## What the task requires
Give the number of lines in this listing that contain the word "right", and nothing else.

## Data shown
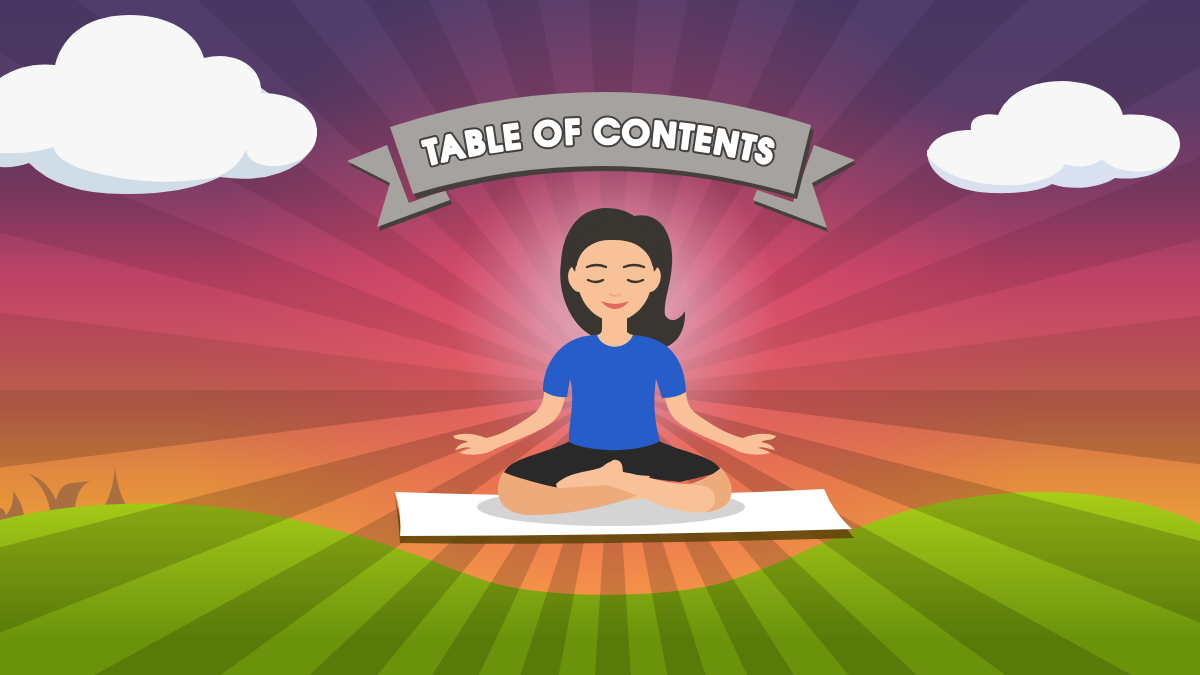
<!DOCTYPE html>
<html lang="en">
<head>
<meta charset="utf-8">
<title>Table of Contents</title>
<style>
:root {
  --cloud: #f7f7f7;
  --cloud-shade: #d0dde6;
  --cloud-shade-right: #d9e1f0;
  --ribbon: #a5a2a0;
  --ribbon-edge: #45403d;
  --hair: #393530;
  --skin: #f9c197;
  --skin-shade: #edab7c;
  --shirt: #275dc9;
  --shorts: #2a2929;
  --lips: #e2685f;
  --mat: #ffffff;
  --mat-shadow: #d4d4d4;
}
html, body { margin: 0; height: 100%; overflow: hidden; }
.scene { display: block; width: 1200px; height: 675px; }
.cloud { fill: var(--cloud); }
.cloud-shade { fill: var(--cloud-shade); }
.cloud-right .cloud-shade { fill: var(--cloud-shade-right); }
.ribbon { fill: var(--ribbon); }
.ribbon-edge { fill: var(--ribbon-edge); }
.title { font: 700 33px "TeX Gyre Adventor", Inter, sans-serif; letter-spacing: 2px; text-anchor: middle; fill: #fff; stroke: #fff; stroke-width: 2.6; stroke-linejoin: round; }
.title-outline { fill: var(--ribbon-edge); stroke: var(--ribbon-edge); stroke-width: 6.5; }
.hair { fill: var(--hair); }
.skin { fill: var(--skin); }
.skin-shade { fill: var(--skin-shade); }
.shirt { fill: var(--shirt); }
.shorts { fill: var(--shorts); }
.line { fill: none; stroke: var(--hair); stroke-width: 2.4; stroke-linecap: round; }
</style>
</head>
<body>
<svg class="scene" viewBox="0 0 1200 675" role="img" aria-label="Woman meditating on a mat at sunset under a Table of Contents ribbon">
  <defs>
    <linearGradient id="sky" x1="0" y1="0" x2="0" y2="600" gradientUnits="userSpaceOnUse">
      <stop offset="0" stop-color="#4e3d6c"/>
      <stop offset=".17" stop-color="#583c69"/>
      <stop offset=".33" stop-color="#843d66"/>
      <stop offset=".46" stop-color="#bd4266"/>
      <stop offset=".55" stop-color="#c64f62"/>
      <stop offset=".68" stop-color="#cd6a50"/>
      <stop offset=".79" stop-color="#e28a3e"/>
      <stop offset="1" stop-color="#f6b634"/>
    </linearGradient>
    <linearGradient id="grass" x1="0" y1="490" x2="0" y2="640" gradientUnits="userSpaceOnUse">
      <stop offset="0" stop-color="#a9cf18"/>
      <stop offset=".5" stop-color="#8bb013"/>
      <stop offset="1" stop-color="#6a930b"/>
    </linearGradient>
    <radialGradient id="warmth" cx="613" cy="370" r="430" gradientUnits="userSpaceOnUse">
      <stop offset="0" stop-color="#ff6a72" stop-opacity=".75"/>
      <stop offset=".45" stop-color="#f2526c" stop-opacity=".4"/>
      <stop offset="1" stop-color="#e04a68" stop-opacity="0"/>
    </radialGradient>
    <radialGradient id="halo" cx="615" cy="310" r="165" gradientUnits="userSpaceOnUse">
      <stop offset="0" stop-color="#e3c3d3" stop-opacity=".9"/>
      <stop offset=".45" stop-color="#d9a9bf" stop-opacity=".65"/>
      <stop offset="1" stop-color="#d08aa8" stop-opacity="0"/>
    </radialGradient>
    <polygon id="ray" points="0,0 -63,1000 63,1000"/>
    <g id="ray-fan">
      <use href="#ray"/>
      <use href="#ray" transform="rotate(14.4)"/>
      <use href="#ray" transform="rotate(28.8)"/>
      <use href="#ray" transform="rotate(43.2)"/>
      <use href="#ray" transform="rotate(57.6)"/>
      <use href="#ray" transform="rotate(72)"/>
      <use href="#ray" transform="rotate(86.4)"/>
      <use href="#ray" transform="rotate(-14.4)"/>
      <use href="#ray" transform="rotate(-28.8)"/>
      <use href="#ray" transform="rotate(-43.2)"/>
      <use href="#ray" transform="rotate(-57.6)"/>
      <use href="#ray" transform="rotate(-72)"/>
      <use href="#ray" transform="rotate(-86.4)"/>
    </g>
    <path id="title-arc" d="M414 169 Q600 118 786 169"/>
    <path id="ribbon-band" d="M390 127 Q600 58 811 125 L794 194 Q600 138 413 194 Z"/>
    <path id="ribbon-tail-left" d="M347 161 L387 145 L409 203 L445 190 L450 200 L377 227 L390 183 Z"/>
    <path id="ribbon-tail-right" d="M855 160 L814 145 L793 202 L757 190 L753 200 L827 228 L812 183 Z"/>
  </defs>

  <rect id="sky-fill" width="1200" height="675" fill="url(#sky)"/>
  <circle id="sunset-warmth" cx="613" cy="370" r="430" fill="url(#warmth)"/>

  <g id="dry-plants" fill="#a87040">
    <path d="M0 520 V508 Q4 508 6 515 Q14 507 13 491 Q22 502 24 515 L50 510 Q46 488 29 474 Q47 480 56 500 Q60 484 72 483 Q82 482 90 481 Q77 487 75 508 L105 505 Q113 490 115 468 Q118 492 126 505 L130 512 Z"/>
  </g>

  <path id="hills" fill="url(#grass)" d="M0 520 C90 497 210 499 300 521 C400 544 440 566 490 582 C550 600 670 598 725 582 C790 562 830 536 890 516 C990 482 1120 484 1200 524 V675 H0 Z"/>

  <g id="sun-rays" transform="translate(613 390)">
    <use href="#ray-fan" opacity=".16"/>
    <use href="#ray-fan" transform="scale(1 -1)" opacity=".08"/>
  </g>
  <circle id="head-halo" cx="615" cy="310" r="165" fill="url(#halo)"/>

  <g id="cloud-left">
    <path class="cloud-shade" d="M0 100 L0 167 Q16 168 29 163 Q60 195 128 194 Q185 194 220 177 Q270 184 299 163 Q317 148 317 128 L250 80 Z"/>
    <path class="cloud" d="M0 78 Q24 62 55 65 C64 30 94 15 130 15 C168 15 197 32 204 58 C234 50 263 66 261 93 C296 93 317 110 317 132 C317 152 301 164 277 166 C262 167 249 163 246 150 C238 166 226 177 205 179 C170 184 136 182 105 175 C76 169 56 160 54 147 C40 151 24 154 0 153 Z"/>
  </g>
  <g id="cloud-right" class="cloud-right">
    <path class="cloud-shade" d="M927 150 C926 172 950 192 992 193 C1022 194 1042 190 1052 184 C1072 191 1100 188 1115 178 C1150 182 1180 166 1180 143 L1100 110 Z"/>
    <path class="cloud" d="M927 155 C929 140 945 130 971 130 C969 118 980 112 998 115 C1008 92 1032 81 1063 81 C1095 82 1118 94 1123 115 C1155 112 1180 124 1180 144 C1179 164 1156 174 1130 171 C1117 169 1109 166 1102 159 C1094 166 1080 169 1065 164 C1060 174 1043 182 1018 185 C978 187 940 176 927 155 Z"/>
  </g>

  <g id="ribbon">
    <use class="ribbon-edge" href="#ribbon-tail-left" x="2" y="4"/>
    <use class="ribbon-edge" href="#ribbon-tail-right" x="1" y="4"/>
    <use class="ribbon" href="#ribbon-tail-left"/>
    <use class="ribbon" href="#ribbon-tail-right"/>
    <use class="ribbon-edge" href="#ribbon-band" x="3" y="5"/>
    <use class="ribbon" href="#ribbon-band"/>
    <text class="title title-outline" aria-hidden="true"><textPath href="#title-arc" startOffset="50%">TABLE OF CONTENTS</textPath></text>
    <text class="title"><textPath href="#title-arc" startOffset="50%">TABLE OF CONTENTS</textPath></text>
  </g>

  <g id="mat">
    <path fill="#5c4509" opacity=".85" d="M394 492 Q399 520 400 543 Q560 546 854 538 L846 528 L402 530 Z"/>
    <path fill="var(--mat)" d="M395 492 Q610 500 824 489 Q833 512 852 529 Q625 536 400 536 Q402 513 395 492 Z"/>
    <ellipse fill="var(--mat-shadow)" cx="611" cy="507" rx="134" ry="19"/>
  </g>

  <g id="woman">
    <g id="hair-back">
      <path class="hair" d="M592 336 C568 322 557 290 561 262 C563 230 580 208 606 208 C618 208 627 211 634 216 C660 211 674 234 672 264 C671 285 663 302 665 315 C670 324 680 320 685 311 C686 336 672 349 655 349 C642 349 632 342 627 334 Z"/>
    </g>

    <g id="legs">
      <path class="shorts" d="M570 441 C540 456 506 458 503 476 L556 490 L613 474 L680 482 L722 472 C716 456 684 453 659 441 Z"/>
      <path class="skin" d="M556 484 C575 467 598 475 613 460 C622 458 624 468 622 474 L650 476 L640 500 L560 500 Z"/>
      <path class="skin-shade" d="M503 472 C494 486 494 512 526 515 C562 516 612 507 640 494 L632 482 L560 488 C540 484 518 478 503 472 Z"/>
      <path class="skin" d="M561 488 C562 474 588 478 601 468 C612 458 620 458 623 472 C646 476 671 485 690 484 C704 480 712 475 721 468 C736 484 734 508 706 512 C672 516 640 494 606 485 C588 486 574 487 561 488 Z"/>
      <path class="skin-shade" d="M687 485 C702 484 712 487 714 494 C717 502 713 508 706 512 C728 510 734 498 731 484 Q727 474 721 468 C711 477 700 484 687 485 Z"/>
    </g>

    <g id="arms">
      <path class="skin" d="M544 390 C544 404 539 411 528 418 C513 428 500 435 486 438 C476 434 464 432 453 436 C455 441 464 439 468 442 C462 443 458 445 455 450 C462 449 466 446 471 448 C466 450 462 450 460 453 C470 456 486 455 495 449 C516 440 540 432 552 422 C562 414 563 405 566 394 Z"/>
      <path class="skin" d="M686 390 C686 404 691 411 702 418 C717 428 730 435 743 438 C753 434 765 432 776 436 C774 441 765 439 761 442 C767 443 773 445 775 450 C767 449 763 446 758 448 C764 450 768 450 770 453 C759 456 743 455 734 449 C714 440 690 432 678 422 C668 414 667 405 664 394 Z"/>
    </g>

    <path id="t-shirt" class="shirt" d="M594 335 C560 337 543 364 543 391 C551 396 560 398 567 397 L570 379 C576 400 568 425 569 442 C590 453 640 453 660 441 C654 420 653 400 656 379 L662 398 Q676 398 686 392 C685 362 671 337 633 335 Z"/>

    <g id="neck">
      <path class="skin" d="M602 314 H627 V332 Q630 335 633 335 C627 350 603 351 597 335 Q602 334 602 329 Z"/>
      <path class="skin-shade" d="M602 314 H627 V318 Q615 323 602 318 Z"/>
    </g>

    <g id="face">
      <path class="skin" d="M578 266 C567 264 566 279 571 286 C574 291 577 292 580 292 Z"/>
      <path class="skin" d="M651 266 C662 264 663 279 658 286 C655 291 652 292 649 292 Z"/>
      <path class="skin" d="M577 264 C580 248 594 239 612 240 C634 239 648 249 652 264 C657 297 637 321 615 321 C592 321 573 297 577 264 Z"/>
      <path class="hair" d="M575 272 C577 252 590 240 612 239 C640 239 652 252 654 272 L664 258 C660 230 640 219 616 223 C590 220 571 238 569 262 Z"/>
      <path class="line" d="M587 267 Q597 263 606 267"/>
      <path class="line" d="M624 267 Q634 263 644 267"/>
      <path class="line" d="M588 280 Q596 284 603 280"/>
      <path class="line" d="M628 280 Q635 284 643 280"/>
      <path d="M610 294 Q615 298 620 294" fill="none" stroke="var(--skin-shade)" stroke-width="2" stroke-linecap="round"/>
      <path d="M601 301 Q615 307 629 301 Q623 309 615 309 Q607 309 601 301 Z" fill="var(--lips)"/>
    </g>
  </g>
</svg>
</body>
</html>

## Task answer
6